++++ Entries supplied

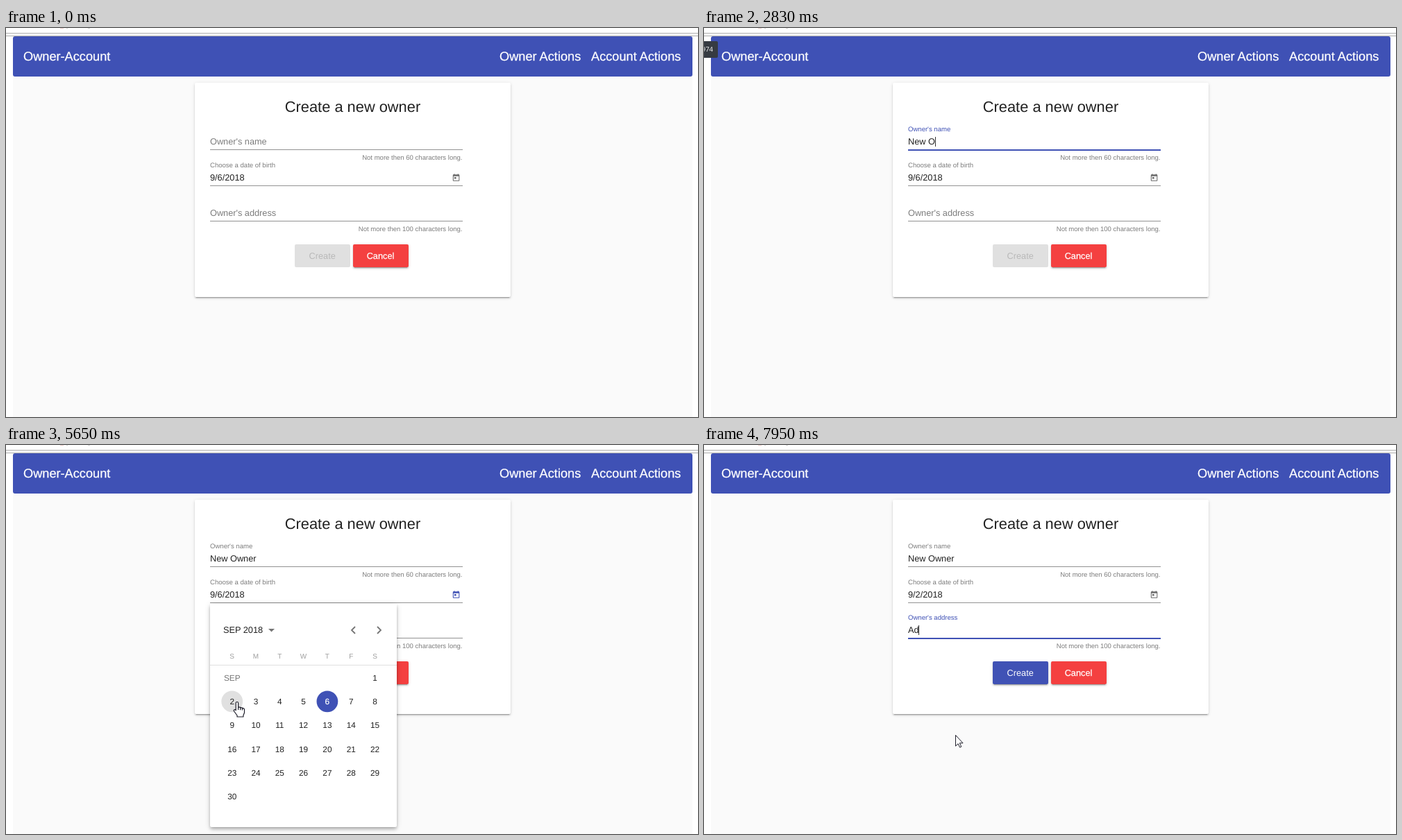
Recreate the animation shown at these times as an HTML page. Size 997 px wide and 561 px high, loop 8000 ms.

```html
<!DOCTYPE html>
<html lang="en">
<head>
<meta charset="utf-8">
<title>Create a new owner</title>
<style>
  html, body { margin: 0; width: 100%; height: 100%; overflow: hidden; background: #fff; }
  body { position: relative; font-family: "Liberation Sans", Arial, sans-serif; }
  body > *, .popup svg { position: absolute; }
  svg { left: 0; top: 0; overflow: hidden; }
  text { white-space: pre; text-rendering: geometricPrecision; fill: #212121; }
  .page { left: 10px; top: 12px; width: 979px; height: 549px; background: #fafafa; }
  .chrome { left: 0; top: 7px; width: 100%; height: 3px; background: #f3f3f3;
    border: solid #b4b4b4; border-width: 1px 0; }
  .bar { left: 10px; top: 12px; width: 979px; height: 58px; border-radius: 3px; background: #3f51b5; }
  .card, .button { border-radius: 2px; background: #fff;
    box-shadow: 0 3px 1px -2px #0003, 0 2px 2px #00000024, 0 1px 5px #0000001f; }
  .card { left: 272px; top: 79px; width: 455px; height: 309px; }
  .button { top: 312px; width: 80px; height: 32.5px; }
  .cancel { left: 499.5px; background: #f44040; }
  .create { left: 416px; }
  .popup { left: 294px; top: 229px; width: 269px; height: 322px; border-radius: 2px; background: #fff;
    transform-origin: top; box-shadow: 0 2px 4px -1px #0003, 0 4px 5px #00000024, 0 1px 10px #0000001f; }
  .heading { font-size: 18.2px; }
  .heading, .light { fill: #fff; stroke: #fff; stroke-width: .25px; }
  .title { font-size: 21.84px; }
  .body { font-size: 12.74px; }
  .small { font-size: 9.55px; }
  .grey { fill: #7c7c7c; }
  .end { text-anchor: end; }
  .middle { text-anchor: middle; }
  .rule { fill: #929292; }
  .ripple { fill: #3f51b5; transform-box: fill-box; transform-origin: center; }
</style>
</head>
<body>
<div class="page"></div>
<div class="chrome"></div>
<div class="bar"></div>
<div class="card"></div>
<div class="button create" id="create"></div>
<div class="button cancel"></div>

<svg width="997" height="561">
  <path d="M87 0h2M118 0h3" stroke="#aaa"/>
  <path d="M78 0h5" stroke="#d9a09a"/>
  <text class="heading" x="25" y="47">Owner-Account</text>
  <text class="heading" x="711" y="47">Owner Actions</text>
  <text class="heading" x="843" y="47">Account Actions</text>
  <text class="title middle" x="499.5" y="121">Create a new owner</text>

  <rect class="rule" x="294" y="175" width="364" height="1"/>
  <rect class="rule" x="294" y="227" width="364" height="1"/>
  <rect class="rule" x="294" y="278" width="364" height="1"/>
  <text class="small grey end" x="657.5" y="190">Not more then 60 characters long.</text>
  <text class="small grey end" x="657.5" y="293">Not more then 100 characters long.</text>
  <text class="small grey" x="294" y="201">Choose a date of birth</text>
  <text class="body" x="294" y="220" id="date"></text>
  <path id="toggle" transform="translate(642.2 209.6) scale(.531)" d="M19 3h-1V1h-2v2H8V1H6v2H5c-1.1 0-2 .9-2 2v14c0 1.1.9 2 2 2h14c1.1 0 2-.9 2-2V5c0-1.1-.9-2-2-2zm0 16H5V8h14v11zM7 10h5v5H7z"/>

  <g id="name">
    <text class="label" x="294">Owner's name</text>
    <rect class="ripple" x="294" y="175" width="364" height="2"/>
    <text class="body value" x="294" y="168"></text>
    <rect class="caret" y="157" width="1" height="14" fill="#333"/>
  </g>
  <g id="address">
    <text class="label" x="294">Owner's address</text>
    <rect class="ripple" x="294" y="278" width="364" height="2"/>
    <text class="body value" x="294" y="271"></text>
    <rect class="caret" y="260" width="1" height="14" fill="#333"/>
  </g>

  <text class="body middle" x="455.7" y="333" id="createText">Create</text>
  <text class="body light middle" x="539.5" y="333">Cancel</text>

  <g id="badge">
    <rect x="-10" y="19" width="30" height="24" rx="2" fill="#363b42"/>
    <text x="13" y="34" class="end" style="font:9.5px 'Open Sans',sans-serif;fill:#fff">974</text>
  </g>
</svg>

<div class="popup" id="popup"><svg width="269" height="322" id="calendar">
  <text x="19" y="42" font-size="12.74">SEP 2018</text>
  <path d="M84 36h9l-4.5 4.5z" fill="#757575"/>
  <path d="M209 33l-5 5 5 5M241 33l5 5-5 5" fill="none" stroke="#757575" stroke-width="1.8"/>
  <path d="M0 88.5h269" stroke="#e0e0e0"/>
</svg></div>

<svg width="997" height="561">
  <g id="cursor" stroke="#1c1c28" stroke-linejoin="round">
    <path id="arrow" fill="#fff" d="M.5.5v15.7l3.6-3.4 2.5 5.3 2.2-1-2.5-5.2h4.8z"/>
    <path id="hand" fill="#fff" stroke-width="1.2" d="M-1.8 11V1.2a1.7 1.7 0 0 1 3.4 0V7l2 .2 2.8.6 2.4.8c1.2.4 1.7 1.2 1.7 2.4v4l-1.6 4v2H0v-2l-4.4-6c-1.2-1.8.6-3.2 2.6-1.5zM1.6 7v4M4.6 7.6v3.6M7.4 8.4v3"/>
    <path id="beam" fill="none" stroke-width="1.3" d="M-3.5-7.3h2.5l1 .8 1-.8h2.5M0-6.5v13M-3.5 7.3h2.5l1-.8 1 .8h2.5"/>
  </g>
</svg>

<script>
const LOOP = 8000, STEP = 77.1;
const GREY = [124, 124, 124], BLUE = [63, 81, 181], WHITE = [255, 255, 255];
const OPEN = 5010, PICK = 5950;
const $ = id => document.getElementById(id);
const clamp = v => Math.min(1, Math.max(0, v));
const mix = (a, b, p) => a + (b - a) * p;
const blend = (a, b, p) => `rgb(${a.map((v, i) => Math.round(mix(v, b[i], p)))})`;

function bezier(x1, y1, x2, y2) {
  const at = (a, b, u) => 3 * a * u * (1 - u) ** 2 + 3 * b * u * u * (1 - u) + u ** 3;
  return x => {
    if (x <= 0 || x >= 1) return clamp(x);
    let lo = 0, hi = 1;
    for (let i = 0; i < 20; i++) {
      const mid = (lo + hi) / 2;
      if (at(x1, x2, mid) < x) lo = mid; else hi = mid;
    }
    return at(y1, y2, lo);
  };
}
const swift = bezier(.25, .8, .25, 1), late = bezier(.55, 0, .55, .2);

// time, x, y, shape from this point on
const track = [
  [0, 1010, 400, 'arrow'], [203, 1010, 400, 'arrow'], [280, 743, 337, 'arrow'],
  [520, 610, 245, 'arrow'], [820, 495, 164, 'beam'], [970, 481, 157, 'beam'],
  [1205, 481, 157, 'beam'], [1282, 590, 190, 'arrow'], [1436, 884, 277, 'arrow'],
  [1513, 1010, 310, 'arrow'], [4170, 1010, 345, 'arrow'], [4247, 921, 321, 'arrow'],
  [4480, 740, 245, 'arrow'], [4720, 644, 212, 'hand'], [4864, 641, 207, 'hand'],
  [5018, 641, 207, 'hand'], [5080, 560, 222, 'arrow'], [5172, 462, 240, 'arrow'],
  [5400, 365, 340, 'hand'], [5710, 323, 381, 'hand'], [6180, 323, 381, 'hand'],
  [6220, 318, 379, 'arrow'], [6410, 268, 358, 'arrow'], [6640, 359, 289, 'arrow'],
  [6790, 340, 262, 'beam'], [6875, 338, 257, 'beam'], [7025, 349, 263, 'beam'],
  [7177, 352, 265, 'beam'], [7330, 352, 265, 'beam'], [7400, 353, 285, 'arrow'],
  [7790, 362, 418, 'arrow'], [LOOP, 362, 418, 'arrow']
];

const fields = [
  { el: $('name'), base: 168, focus: 1090, blur: 4390, text: 'New Owner',
    keys: [2130, 2280, 2450, 2600, 2830, 3300, 3460, 3540, 3620], caret: [[1090, 1680], [2130, 4170]] },
  { el: $('address'), base: 271, focus: 7230, blur: Infinity, text: 'Ad',
    keys: [7640, 7880], caret: [[7230, LOOP]] }
];
for (const f of fields)
  for (const part of ['label', 'ripple', 'value', 'caret']) f[part + 'El'] = f.el.querySelector('.' + part);

function add(tag, attrs, text = '') {
  const el = document.createElementNS('http://www.w3.org/2000/svg', tag);
  for (const key in attrs) el.setAttribute(key, attrs[key]);
  el.textContent = text;
  $('calendar').append(el);
  return el;
}
const CELL = 34.3;
const col = c => 31.7 + CELL * c, row = r => 106.5 + CELL * r;
const hover = add('circle', { cx: col(0), cy: row(1), r: 15.4 });
add('circle', { cx: col(4), cy: row(1), r: 15.4, fill: '#3f51b5' });
[...'SMTWTFS'].forEach((d, c) =>
  add('text', { x: col(c), y: 79, class: 'middle', 'font-size': 10, style: 'fill:#9e9e9e' }, d));
add('text', { x: col(0), y: row(0) + 4, class: 'middle', 'font-size': 11.8, style: 'fill:#757575' }, 'SEP');
for (let day = 1; day <= 30; day++) {
  const cell = day + 5;
  add('text', { x: col(cell % 7), y: row(Math.floor(cell / 7)) + 4.2, 'font-size': 11.8,
    class: day === 6 ? 'middle light' : 'middle' }, day);
}

function drawField(f, t, step) {
  const lift = swift((step - f.focus) / 400);
  const wave = swift((step - f.focus) / 300);
  const active = 1 - swift((step - f.blur) / 300);
  f.labelEl.style.fontSize = mix(12.74, 9.55, lift) + 'px';
  f.labelEl.style.fill = blend(GREY, BLUE, lift * active);
  f.labelEl.setAttribute('y', f.base - 19 * lift);
  f.rippleEl.style.opacity = wave * active;
  f.rippleEl.style.transform = `scaleX(${mix(.5, 1, wave)})`;
  const typed = f.text.slice(0, f.keys.filter(k => k <= t).length);
  if (f.valueEl.textContent !== typed) f.valueEl.textContent = typed;
  const width = typed ? f.valueEl.getComputedTextLength() : 0;
  f.caretEl.setAttribute('x', Math.floor(294.1 + width));
  f.caretEl.style.opacity = +f.caret.some(([a, b]) => t >= a && t < b);
}

function drawPopup(step) {
  const open = swift((step - OPEN) / 400);
  const shown = open * (1 - clamp((step - PICK) / 100));
  $('popup').style.opacity = shown;
  $('popup').style.transform = `scaleY(${open})`;
  $('calendar').style.opacity = late((step - OPEN - 100) / 400);
  hover.style.fill = step > 5560 ? '#e0e0e0' : 'none';
  $('toggle').style.fill = step >= OPEN && step < PICK ? '#3f51b5' : '#6a6a6a';
  $('date').textContent = step < PICK ? '9/6/2018' : '9/2/2018';
}

function drawCreate(step) {
  const p = swift((step - 7640) / 400), button = $('create');
  button.style.background = blend([224, 224, 224], BLUE, p);
  button.style.boxShadow = p ? '' : 'none';
  $('createText').style.fill = blend([184, 184, 184], WHITE, p);
}

function drawCursor(step) {
  const i = Math.max(0, track.findLastIndex(k => k[0] <= step));
  const a = track[i], b = track[i + 1] || a;
  const p = clamp((step - a[0]) / (b[0] - a[0] || 1));
  $('cursor').setAttribute('transform', `translate(${Math.round(mix(a[1], b[1], p))} ${Math.round(mix(a[2], b[2], p))})`);
  for (const shape of ['arrow', 'hand', 'beam'])
    $(shape).style.display = shape === a[3] ? '' : 'none';
}

function draw() {
  const t = performance.now() % LOOP;
  // the screen refreshes in coarse steps; typing keeps its own times
  const origin = t < 2000 ? 280 : 4170;
  const step = origin + Math.floor((t - origin + 8) / STEP) * STEP;
  for (const f of fields) drawField(f, t, step);
  drawPopup(step);
  drawCreate(step);
  drawCursor(step);
  $('badge').style.opacity = +(t >= 1440 && t < 4170);
  requestAnimationFrame(draw);
}
draw();
</script>
</body>
</html>
```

++++++++

**Required action:** Where does the string "serif" occur in the data above? Copy every line that holds it.

**Reply:**
  body { position: relative; font-family: "Liberation Sans", Arial, sans-serif; }
    <text x="13" y="34" class="end" style="font:9.5px 'Open Sans',sans-serif;fill:#fff">974</text>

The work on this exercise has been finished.